As per the predicted set of events, the partial solar eclipse will be visible on August 11 over 3 hours and 30 minutes.
Solar Eclipse 2018: In the early hours of August 11, a part of the Sun will appear to be covered by the Moon’s shadow. This celestial phenomenon called a partial solar eclipse, will result in the Sun being visible as a crescent or as a disk with a hollow centre. The nature and extent of this eclipse will vary from location to location, and those residing in India will be unable to see the Solar eclipse.
In addition to potentially being the most viewed eclipse, the August 11 eclipse will also be the last eclipse — lunar or solar — of 2018. Eclipses happen approximately every 173 days during what’s called an eclipse season. According to NASA, twice a year, the moon’s orbit crosses paths with the sun’s orbit for 34 days when up to three eclipses can happen.
In 2018, the first eclipse was the super blue blood moon on Jan. 31 followed by a partial solar eclipse on the Feb. 15. The Aug. 11 eclipse marks the end of this eclipse season after two previous eclipses during the month of July. You’ll have to wait until Jan. 21, 2019 for the next eclipse. It will also be a supermoon.
Partial Solar Eclipse 2018: Timings in India
As per the predicted set of events, the partial solar eclipse will be visible between 9.02am GMT and 12.32pm GMT. As per Indian time, the eclipse will take place from around 1:32pm and 5:02pm. As per the path traced by NASA’s Goddard Space Flight Centre, the August 11 partial solar eclipse is expected to play out over northern Canada, north-eastern US, Greenland, Scandinavia, most of Siberia, and some parts of central Asia.
Given the path of the eclipse, Indian observer will be able to see the event directly. At its height, this partial solar eclipse will be visible for the longest duration around the North Pole. As per NASA, 65 per cent of the 3-hour-30-minute show could be viewed from the Earth’s nothern-most point.
How to watch

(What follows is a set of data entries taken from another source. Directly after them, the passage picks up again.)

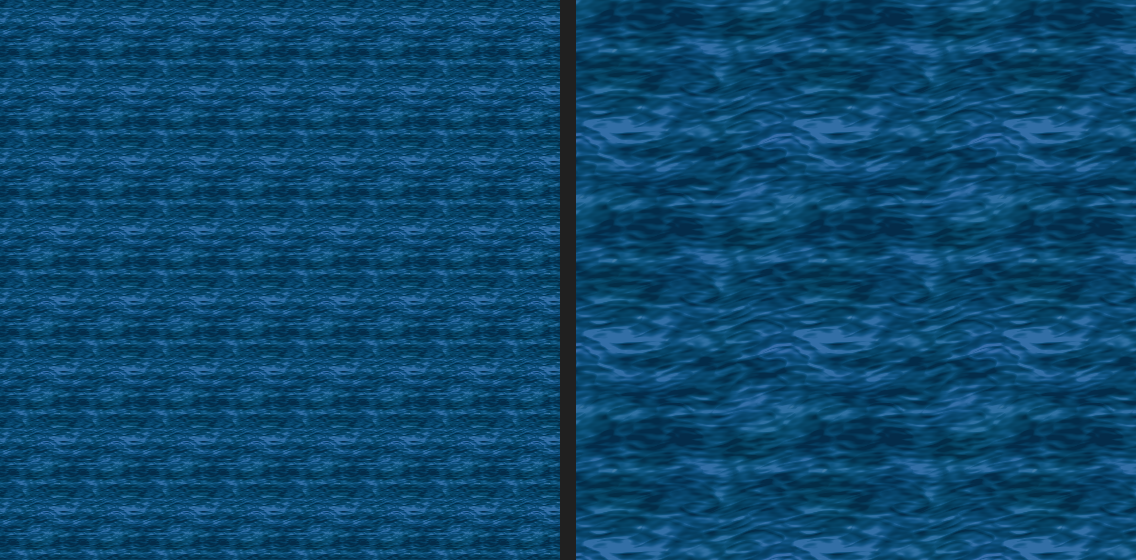
Left: the whole. Right: its middle third, enlarged.
Reproduce this texture procedurally as a Shadertoy shader.

```glsl
// Deep blue sea surface: choppy, wind-streaked water in a seamless grid of equal tiles.

#define REPEATS 8.0          // tiles across and down
#define STREAKS vec2(2, 6)   // coarsest ripple cells per tile
#define OCTAVES 4
#define SWELL 0.055          // vertical bending of the streaks
#define SLANT 1.0            // whole number: lean of the ripples
#define CHOP 0.62            // ripple contrast
#define DECAY 0.95           // contrast kept by each finer octave
#define CREST 0.40           // strength of crest lines
#define GLINT 0.45           // strength of sparse sparkles
#define BASE_TONE 0.46

const vec3 ABYSS = vec3(0.012, 0.175, 0.280);
const vec3 TROUGH = vec3(0.016, 0.240, 0.355);
const vec3 WATER = vec3(0.028, 0.288, 0.420);
const vec3 SLOPE = vec3(0.060, 0.345, 0.510);
const vec3 SKYLIT = vec3(0.170, 0.440, 0.620);
const vec3 SPARKLE = vec3(0.420, 0.600, 0.740);
const vec3 BLUE_TINT = vec3(1.25, 0.97, 1.07);

float hash(vec2 p, float seed) {
    vec3 q = fract(vec3(p.xy, p.x + seed) * vec3(0.1031, 0.1030, 0.0973));
    q += dot(q, q.yzx + 33.33);
    return fract((q.x + q.y) * q.z);
}

// Dot product of a random unit gradient with the offset from its lattice point
float gradientAt(vec2 cell, vec2 offset, vec2 period, float seed) {
    float angle = 6.2832 * hash(mod(cell, period) + 1.0, seed);
    return dot(vec2(cos(angle), sin(angle)), offset);
}

// Gradient noise that wraps once per tile
float noise(vec2 tile, vec2 period, float seed) {
    vec2 p = tile * period, cell = floor(p), f = p - cell;
    vec2 s = f * f * f * (f * (f * 6.0 - 15.0) + 10.0);
    vec2 e = vec2(1, 0);
    float low = mix(gradientAt(cell, f, period, seed),
                    gradientAt(cell + e.xy, f - e.xy, period, seed), s.x);
    float high = mix(gradientAt(cell + e.yx, f - e.yx, period, seed),
                     gradientAt(cell + e.xx, f - e.xx, period, seed), s.x);
    return mix(low, high, s.y);
}

// Soft elliptical patch, wrapped around the tile
float patchAt(vec2 tile, vec2 centre, vec2 size) {
    vec2 d = (fract(tile - centre + 0.5) - 0.5) / size;
    return exp(-dot(d, d));
}

// Thin bright lines along the zero contours of a noise field
float crestLine(vec2 tile, vec2 period, float seed) {
    float ridge = max(0.0, 1.0 - 4.5 * abs(noise(tile, period, seed)));
    return ridge * ridge;
}

// Lit crest with a dark face just below it
float crest(vec2 tile, vec2 period, float seed) {
    vec2 drop = vec2(0.0, 0.2 / period.y);
    return crestLine(tile, period, seed) - 0.85 * crestLine(tile + drop, period, seed);
}

vec3 seaColour(float tone) {
    float t = clamp(tone, 0.0, 1.0) * 4.0;
    vec3 colour = mix(ABYSS, TROUGH, clamp(t, 0.0, 1.0));
    colour = mix(colour, WATER, clamp(t - 1.0, 0.0, 1.0));
    colour = mix(colour, SLOPE, clamp(t - 2.0, 0.0, 1.0));
    return mix(colour, SKYLIT, clamp(t - 3.0, 0.0, 1.0));
}

void mainImage(out vec4 fragColor, in vec2 fragCoord) {
    vec2 tile = fract(fragCoord / iResolution.xy * REPEATS);

    // Swell bends the horizontal streaks into gentle waves
    vec2 water = tile;
    water.y += SWELL * noise(tile, vec2(2, 2), 3.0);
    water.y += 0.4 * SWELL * noise(tile, vec2(4, 5), 7.0);
    vec2 ripple = water - vec2(SLANT * water.y, 0.0);

    // Broad light and dark areas
    float lit = patchAt(water, vec2(0.70, 0.68), vec2(0.28, 0.13))
              + 0.4 * patchAt(water, vec2(0.20, 0.40), vec2(0.28, 0.07));
    float dark = patchAt(water, vec2(0.12, 0.04), vec2(0.50, 0.06))
               + 0.8 * patchAt(water, vec2(0.76, 0.47), vec2(0.22, 0.05))
               + 0.6 * patchAt(water, vec2(0.35, 0.24), vec2(0.40, 0.05));
    float tone = BASE_TONE + 0.25 * lit - 0.32 * dark;

    // Ripples from long streaks down to fine chop
    float amplitude = CHOP;
    for (int i = 0; i < OCTAVES; i++) {
        tone += amplitude * noise(ripple, STREAKS * exp2(float(i)), 11.0 + 6.0 * float(i));
        amplitude *= DECAY;
    }

    // Crest lines, stronger where the surface catches light
    float strength = CREST * (0.65 + 0.6 * lit);
    tone += strength * crest(ripple, vec2(3, 9), 41.0);
    tone += 0.75 * strength * crest(ripple, vec2(6, 18), 53.0);

    // Bluer sky reflection on lit water, greener depth elsewhere
    float blueness = clamp(0.35 + 0.6 * lit + noise(water, vec2(3, 5), 83.0), 0.0, 1.0);
    vec3 colour = seaColour(tone) * mix(vec3(1), BLUE_TINT, blueness);

    // Sparse sparkles on the brighter water
    float sparkle = smoothstep(0.40, 0.65, noise(ripple, vec2(22, 34), 67.0))
                  * smoothstep(0.55, 0.95, tone);
    fragColor = vec4(mix(colour, SPARKLE, GLINT * sparkle), 1.0);
}
```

Due to the limited range of influence, the partial solar eclipse will not be live streamed by an agency or observatory. So, those who will get a glimpse of the event will be people who reside in areas over which the eclipse will play out. For any type of solar eclipse, partial or total, undue radiation of ultraviolet and infrared light will be dispersed into space. Therefore, to avoid such exposure, viewers should take precautions to wear special solar eclipse glasses, or watch the event through a pinhole camera.